Unfortunately, after the one-two punch of ‘Not Like Anybody’ and ‘Hold, Hold, Fire’ there are one or two tracks that come across as filler. The delivery of ‘This Ship Will Sail...’ feels awkward in that the song seems somewhat unfinished, whilst the pop punk styling of ‘Accident Waiting’ comes across as a rehash of ‘Disconnect’ and ‘Soldier On.’ Fortunately, that’s where the bad news ends. Older fans of Calling All Cars will be delighted with the inclusion of the re-recorded ‘Animal,’ a track from one of the band’s earlier EPs. It was a smart move too, with Hayden Ing’s jangling guitar and raw vocal delivery ensuring the energy of the track is not lost.
Towards the back end of the record the energy still hasn’t let up. Songs like ‘How Long’ and ‘Liar, Liar, Liar’ oozing energy and continuing Calling All Cars’ brand of raw, melodic rock. In particular, ‘Liar, Liar, Liar’ sees the band doing something a little different, filling the song out with some keyboard, all the while smashing out yet another fist pumping chorus. Hayden Ing again shows of his range, moving from screaming to melodic vocals and back again in ‘How Long,’ while closer ‘Little Red Hands’ is a typical Calling All Cars with Montgomery’s thudding bass providing the perfect backing to the verses before the band explode once again in the chorus.

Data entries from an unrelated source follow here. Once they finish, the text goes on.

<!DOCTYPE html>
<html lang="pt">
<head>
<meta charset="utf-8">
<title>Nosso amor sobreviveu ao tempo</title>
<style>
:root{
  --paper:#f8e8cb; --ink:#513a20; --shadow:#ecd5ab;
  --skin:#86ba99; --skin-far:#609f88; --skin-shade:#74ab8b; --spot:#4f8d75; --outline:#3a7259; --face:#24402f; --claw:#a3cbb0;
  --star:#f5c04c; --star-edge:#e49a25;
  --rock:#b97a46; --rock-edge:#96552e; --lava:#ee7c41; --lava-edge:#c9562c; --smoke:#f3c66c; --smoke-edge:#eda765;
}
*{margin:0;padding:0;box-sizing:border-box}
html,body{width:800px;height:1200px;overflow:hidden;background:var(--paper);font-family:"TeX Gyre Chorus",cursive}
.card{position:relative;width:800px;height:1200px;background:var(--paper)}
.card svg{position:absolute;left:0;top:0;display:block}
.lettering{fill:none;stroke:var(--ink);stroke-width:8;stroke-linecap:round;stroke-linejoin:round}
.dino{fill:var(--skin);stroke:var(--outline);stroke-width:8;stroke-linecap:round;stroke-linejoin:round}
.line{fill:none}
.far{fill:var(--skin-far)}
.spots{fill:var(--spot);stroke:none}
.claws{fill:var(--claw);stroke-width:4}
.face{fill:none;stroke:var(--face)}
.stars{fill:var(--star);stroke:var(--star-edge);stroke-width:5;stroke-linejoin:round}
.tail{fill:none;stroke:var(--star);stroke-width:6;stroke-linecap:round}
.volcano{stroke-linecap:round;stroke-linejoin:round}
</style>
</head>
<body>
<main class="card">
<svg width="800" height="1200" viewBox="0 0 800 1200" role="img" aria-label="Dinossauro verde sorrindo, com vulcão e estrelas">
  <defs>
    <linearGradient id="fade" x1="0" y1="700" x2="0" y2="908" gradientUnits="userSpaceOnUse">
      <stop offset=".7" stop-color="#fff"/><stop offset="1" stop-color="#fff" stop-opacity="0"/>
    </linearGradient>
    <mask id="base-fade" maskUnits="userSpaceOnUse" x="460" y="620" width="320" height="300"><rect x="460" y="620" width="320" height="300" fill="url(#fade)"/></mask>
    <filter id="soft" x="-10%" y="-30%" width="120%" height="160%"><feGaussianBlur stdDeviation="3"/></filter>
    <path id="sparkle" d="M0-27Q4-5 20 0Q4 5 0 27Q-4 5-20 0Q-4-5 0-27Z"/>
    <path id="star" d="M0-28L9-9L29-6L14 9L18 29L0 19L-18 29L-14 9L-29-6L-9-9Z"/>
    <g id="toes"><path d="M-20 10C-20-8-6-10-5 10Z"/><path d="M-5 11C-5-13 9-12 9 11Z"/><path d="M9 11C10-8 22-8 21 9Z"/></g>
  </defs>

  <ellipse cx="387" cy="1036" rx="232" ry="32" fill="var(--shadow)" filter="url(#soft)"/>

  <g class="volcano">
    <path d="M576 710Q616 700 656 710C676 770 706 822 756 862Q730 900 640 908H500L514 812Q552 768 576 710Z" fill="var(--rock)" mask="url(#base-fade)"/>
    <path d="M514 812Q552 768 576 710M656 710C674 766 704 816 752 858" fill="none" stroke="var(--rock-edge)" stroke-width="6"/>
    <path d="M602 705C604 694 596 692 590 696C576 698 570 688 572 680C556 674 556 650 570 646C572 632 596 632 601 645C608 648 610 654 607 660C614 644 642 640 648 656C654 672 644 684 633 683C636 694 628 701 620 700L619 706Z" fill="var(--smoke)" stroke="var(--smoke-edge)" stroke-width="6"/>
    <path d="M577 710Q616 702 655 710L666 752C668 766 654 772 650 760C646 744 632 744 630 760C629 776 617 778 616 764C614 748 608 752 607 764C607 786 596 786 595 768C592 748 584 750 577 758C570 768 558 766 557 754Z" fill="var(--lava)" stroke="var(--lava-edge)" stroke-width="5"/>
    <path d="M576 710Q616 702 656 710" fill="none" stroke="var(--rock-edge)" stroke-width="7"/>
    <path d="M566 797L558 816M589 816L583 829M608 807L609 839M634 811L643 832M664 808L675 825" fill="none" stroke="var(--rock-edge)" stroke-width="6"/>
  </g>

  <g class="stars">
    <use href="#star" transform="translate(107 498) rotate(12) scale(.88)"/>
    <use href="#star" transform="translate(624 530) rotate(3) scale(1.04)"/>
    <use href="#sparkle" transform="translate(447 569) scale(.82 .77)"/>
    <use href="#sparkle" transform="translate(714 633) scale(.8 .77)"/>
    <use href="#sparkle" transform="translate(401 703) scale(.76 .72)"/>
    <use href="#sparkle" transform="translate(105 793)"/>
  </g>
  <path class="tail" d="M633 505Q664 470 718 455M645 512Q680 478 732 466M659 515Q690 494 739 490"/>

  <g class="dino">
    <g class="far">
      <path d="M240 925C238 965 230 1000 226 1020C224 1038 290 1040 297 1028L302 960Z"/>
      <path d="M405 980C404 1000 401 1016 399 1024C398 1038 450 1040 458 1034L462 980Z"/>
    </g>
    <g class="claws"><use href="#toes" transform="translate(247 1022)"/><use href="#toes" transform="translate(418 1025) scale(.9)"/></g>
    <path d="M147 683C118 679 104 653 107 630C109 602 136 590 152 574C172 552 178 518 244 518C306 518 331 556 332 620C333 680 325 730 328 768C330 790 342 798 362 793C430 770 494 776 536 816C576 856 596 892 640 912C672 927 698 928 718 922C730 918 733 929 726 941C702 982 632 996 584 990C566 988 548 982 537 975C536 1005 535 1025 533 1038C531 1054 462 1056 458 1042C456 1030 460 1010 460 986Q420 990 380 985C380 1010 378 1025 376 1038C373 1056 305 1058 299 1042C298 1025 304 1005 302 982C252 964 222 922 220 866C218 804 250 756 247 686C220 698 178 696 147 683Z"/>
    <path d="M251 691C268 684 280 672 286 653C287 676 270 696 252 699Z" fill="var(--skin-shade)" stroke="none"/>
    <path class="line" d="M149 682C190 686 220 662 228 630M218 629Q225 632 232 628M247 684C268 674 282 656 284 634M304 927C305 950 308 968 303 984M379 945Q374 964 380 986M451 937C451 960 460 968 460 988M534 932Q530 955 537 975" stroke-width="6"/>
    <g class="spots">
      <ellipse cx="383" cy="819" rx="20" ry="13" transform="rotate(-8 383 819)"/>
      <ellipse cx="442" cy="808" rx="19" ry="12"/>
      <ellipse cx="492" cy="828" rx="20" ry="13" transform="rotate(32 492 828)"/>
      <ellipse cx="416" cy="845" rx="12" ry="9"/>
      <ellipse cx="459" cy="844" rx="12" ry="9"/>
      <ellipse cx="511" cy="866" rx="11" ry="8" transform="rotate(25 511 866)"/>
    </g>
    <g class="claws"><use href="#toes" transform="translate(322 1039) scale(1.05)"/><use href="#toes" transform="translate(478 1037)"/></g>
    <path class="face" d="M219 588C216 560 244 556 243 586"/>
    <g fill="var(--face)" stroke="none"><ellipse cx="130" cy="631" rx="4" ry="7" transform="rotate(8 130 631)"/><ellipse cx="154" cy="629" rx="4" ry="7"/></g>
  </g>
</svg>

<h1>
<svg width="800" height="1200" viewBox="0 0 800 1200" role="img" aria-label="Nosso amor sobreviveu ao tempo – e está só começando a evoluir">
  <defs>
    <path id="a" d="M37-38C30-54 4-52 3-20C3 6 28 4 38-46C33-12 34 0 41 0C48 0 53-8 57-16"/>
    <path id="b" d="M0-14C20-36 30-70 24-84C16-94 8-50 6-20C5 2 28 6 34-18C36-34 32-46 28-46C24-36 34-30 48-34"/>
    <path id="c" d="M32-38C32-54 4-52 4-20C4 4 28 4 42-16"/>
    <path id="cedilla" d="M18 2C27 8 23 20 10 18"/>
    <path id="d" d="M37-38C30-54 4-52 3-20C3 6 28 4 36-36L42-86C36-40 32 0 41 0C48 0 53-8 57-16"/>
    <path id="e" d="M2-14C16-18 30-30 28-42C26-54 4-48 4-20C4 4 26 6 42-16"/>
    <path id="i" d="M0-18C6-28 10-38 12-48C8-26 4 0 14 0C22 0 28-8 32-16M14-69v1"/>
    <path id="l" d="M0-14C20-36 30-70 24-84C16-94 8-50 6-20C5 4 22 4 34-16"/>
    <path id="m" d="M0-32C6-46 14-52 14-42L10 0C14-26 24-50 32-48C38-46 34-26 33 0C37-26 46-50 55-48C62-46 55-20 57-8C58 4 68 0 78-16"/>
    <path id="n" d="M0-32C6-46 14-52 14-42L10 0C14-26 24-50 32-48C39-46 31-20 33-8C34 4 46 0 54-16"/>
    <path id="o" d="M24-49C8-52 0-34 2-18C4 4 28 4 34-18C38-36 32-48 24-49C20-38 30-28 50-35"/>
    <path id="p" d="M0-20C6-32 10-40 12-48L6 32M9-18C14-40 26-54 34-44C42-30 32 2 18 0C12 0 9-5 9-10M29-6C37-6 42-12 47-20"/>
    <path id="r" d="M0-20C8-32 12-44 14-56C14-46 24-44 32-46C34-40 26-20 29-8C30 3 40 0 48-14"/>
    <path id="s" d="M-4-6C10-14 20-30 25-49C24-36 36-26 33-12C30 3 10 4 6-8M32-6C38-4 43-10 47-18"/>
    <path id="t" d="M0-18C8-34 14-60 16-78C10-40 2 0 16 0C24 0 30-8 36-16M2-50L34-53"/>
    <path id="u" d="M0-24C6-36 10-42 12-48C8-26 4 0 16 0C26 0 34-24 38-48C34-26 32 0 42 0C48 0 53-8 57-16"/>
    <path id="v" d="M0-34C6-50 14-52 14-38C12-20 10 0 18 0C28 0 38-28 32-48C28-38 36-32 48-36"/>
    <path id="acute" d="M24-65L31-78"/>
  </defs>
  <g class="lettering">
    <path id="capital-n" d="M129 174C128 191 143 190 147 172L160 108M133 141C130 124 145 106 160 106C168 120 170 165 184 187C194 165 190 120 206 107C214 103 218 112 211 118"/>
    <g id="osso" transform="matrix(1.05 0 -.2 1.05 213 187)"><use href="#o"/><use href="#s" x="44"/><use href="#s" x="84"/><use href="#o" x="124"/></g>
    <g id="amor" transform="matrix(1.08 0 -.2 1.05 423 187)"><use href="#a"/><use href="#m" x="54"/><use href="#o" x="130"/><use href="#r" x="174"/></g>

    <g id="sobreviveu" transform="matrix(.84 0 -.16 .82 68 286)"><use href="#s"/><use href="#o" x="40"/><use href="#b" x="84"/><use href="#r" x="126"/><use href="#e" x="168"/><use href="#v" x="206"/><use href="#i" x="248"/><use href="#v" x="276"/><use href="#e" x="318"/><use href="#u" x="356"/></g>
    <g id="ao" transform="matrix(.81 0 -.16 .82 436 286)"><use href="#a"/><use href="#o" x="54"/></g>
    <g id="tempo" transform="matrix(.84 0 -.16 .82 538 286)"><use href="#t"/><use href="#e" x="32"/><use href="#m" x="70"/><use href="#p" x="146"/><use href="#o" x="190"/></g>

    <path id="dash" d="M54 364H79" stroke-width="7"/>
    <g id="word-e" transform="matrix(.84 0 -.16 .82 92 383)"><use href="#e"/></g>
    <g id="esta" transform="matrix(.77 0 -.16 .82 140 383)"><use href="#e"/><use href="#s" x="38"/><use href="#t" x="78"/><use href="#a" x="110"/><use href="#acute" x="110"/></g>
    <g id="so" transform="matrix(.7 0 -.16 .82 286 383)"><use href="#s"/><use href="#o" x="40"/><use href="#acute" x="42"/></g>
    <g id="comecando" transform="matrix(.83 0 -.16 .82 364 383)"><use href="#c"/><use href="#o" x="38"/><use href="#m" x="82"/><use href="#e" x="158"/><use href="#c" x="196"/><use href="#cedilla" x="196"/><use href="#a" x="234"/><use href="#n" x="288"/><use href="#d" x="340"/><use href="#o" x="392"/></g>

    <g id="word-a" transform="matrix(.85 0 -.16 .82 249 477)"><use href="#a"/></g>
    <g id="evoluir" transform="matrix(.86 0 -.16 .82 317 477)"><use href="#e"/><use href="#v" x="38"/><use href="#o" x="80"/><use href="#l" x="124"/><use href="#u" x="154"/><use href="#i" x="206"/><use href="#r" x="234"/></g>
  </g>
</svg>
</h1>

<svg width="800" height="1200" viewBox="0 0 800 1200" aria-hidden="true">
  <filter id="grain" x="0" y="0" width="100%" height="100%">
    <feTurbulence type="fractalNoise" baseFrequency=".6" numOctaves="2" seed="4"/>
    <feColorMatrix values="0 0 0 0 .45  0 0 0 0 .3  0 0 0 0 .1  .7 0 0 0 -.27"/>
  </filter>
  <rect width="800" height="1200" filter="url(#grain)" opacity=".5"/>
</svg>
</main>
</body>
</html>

On Hold, Hold, Fire
, Calling All Cars’ straight up rock has shown that you don’t need a myriad of studio effects to make a debut album, raw and passionate will do just fine. A minor gripe with Hold, Hold, Fire
is its length, clocking in at just over 38 minutes, the band could have easily added another couple of tracks and I’m sure no one would complain if they had done so. While it might not be the most original sound in the world, Calling All Cars’ earnestness and obvious love of playing on Hold, Hold, Fire
will draw you in. It worked for me at least...